The number of consumers using their mobile devices to access the Internet is growing, but many mobile Web sites are not particularly mobile-friendly.
According to Yankee Group, 31% of phone-owning customers are using their phones to access the Web at least once a month. However, in its second evaluation of 27 popular mobile sites, the average score (on a scale of 100) was 52 -- still not passing, Carl Howe, director of Yankee Group and author of the company's "Best of the Anywhere Web 2009" report, tells Marketing Daily.
"The average has not gone up. But there are a few standouts," he says.

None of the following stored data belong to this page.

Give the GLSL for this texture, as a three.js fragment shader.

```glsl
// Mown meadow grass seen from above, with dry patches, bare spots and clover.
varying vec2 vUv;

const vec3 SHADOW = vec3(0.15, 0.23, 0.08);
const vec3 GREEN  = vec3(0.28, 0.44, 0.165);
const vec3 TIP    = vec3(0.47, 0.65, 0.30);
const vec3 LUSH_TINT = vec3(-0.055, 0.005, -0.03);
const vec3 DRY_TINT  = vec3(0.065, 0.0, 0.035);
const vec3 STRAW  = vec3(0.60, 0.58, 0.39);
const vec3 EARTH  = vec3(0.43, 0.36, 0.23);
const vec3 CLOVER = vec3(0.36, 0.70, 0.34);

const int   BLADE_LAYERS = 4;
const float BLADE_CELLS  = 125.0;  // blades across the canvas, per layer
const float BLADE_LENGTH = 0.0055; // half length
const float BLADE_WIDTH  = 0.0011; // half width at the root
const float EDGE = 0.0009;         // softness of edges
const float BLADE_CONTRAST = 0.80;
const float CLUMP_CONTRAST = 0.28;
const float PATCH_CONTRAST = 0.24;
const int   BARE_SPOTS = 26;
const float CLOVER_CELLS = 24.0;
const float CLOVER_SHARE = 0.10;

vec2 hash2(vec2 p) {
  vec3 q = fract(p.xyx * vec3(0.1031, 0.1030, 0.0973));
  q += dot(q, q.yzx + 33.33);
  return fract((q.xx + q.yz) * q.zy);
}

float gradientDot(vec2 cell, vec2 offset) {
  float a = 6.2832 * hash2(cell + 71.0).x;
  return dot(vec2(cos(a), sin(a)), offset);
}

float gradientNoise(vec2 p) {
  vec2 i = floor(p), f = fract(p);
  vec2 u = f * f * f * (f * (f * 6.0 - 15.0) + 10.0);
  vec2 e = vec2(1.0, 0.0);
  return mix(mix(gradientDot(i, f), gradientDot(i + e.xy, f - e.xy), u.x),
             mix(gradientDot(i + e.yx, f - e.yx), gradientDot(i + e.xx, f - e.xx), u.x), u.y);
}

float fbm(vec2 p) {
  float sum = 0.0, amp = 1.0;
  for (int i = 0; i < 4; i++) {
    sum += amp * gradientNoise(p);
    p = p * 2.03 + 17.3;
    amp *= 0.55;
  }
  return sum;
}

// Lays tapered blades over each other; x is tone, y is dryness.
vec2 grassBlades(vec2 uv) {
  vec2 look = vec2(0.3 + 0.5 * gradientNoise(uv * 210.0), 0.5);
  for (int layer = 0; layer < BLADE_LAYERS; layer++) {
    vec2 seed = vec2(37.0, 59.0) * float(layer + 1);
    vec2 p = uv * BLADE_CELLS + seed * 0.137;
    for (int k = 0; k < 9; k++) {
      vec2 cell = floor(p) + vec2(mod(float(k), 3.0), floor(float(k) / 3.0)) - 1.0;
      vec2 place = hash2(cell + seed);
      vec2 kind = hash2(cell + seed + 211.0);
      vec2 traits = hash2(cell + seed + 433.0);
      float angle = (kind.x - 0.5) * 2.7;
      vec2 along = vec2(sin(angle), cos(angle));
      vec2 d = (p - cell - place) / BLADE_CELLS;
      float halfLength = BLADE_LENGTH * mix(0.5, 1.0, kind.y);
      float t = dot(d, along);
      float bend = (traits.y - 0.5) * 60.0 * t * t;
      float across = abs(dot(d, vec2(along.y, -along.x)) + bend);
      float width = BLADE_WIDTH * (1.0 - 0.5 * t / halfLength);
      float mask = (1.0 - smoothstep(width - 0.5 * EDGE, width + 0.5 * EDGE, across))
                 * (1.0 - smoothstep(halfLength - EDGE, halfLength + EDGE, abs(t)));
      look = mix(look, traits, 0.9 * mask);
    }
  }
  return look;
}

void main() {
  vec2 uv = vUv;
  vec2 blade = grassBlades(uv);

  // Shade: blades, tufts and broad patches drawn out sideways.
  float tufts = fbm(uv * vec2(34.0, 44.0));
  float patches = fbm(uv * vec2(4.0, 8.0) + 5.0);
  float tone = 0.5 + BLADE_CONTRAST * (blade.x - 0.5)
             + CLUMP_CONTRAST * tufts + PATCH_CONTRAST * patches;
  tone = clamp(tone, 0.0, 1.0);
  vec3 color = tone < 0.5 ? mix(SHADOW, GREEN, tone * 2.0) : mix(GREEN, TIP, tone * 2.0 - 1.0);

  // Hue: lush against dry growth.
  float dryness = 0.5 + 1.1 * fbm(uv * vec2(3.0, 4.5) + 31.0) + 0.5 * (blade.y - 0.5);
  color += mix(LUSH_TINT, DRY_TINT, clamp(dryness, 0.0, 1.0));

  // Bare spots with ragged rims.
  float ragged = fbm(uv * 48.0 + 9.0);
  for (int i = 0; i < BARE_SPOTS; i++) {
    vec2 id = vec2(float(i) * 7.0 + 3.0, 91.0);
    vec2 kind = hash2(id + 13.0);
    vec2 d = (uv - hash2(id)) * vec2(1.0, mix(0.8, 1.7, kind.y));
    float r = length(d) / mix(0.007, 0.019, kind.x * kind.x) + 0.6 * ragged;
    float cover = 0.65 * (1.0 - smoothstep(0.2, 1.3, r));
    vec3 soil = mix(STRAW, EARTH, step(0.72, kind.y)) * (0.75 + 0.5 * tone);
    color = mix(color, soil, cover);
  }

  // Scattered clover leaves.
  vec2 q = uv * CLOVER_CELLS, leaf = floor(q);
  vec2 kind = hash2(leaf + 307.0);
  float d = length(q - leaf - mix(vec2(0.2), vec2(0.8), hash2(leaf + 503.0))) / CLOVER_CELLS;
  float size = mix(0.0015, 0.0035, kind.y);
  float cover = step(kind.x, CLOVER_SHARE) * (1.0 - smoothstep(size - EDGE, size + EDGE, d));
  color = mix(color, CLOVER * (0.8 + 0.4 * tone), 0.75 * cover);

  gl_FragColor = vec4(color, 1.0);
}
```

The most common usage of mobile Web sites is news, search and weather. Perhaps not surprisingly, two of the best mobile sites are Yahoo's and Google's, Howe says. Both sites are able to adapt to the device through which people are accessing the Internet and optimize the content and appearance to it. They also present enough information to be valuable to consumers without overwhelming them. Google also uses location technology to further tailor searches, which is of value to users, Howe says.
The report also cites Major League Baseball's MLB.com as a good example of tailoring content to the mobile device. Many mobile sites in the sports category tend to overwhelm users with information that is not easily readable or understandable on the Web.

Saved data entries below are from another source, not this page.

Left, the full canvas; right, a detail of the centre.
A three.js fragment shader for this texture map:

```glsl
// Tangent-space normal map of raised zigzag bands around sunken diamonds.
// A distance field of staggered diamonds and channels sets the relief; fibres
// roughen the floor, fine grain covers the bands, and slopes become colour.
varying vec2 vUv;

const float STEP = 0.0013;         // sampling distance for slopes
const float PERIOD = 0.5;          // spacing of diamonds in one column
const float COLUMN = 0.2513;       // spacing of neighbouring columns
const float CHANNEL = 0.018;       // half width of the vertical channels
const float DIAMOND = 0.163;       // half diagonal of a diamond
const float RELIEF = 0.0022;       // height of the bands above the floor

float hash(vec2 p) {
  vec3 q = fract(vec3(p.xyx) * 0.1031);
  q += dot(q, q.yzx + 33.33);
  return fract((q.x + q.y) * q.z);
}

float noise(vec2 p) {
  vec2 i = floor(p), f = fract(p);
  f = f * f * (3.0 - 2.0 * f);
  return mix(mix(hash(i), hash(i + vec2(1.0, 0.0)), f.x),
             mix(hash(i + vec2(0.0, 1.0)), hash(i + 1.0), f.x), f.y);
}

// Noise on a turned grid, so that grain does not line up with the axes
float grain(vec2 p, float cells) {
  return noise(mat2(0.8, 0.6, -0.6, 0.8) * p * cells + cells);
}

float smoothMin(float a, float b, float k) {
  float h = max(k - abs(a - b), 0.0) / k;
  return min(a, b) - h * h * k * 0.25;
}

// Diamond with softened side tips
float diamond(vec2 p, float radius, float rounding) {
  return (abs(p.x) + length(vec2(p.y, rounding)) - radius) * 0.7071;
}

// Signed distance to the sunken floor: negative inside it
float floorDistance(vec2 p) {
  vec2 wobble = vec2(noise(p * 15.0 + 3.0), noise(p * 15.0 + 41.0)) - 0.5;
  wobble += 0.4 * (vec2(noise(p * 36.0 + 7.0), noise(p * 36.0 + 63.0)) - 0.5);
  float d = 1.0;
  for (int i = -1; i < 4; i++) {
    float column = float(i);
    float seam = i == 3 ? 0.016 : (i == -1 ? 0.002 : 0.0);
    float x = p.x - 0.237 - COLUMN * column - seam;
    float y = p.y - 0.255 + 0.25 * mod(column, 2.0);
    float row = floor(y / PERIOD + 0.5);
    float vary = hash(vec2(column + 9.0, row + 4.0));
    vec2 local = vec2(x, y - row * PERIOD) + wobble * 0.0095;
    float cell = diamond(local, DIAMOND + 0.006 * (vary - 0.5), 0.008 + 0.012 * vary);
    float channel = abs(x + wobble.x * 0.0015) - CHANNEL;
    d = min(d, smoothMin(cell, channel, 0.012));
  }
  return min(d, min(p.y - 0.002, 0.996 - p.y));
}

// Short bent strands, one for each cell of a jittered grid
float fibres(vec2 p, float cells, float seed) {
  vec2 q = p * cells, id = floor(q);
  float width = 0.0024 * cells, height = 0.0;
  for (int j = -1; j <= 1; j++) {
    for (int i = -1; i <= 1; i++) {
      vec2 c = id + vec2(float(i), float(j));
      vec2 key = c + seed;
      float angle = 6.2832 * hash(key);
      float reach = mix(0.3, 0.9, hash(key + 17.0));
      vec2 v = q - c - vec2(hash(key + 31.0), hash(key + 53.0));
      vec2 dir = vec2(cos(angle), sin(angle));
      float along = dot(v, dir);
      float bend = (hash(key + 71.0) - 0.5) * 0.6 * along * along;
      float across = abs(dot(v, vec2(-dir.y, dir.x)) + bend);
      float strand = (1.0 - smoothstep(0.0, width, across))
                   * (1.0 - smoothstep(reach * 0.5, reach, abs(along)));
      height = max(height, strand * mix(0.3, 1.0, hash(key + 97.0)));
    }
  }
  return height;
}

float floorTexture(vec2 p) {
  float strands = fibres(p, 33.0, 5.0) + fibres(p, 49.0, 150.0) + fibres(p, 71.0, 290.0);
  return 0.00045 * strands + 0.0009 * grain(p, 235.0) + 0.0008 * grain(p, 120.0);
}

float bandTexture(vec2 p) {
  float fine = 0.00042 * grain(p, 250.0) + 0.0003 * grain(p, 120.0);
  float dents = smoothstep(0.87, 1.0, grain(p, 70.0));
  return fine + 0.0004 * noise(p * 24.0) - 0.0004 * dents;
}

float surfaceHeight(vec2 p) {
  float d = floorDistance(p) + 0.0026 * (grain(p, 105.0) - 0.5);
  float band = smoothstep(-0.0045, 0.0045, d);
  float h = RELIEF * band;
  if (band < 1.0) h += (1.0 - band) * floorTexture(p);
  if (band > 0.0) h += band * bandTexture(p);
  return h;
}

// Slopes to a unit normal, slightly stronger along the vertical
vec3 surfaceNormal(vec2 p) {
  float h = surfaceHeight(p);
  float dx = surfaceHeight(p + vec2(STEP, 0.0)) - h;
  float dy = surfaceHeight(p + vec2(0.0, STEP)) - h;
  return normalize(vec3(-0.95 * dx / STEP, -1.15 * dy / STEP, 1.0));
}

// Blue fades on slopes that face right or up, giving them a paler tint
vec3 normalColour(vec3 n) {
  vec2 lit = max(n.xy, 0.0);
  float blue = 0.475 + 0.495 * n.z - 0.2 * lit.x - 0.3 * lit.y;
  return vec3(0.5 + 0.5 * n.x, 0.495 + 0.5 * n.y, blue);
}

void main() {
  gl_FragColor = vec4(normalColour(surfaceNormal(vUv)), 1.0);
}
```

For marketers, the lessons of the report are simple, Howe says. First, it's worth the investment to set up device detection on mobile Web sites for an optimal user experience. "It's not simple, and it's not easy, and it takes a lot of testing. But it says I care about what you as the consumer sees," Howe says.
He also suggests using location Web addresses that may be used. And finally, hire a mobile design specialist to help create the site.
"There's a temptation to think of a mobile phone as a mini-desktop, and it's not. There are a lot of things you can do, but you have to design for them," Howe says. "Our prediction is that more people will be browsing from mobile devices than from their desktops. If you want to interact with them, you've got to figure it out."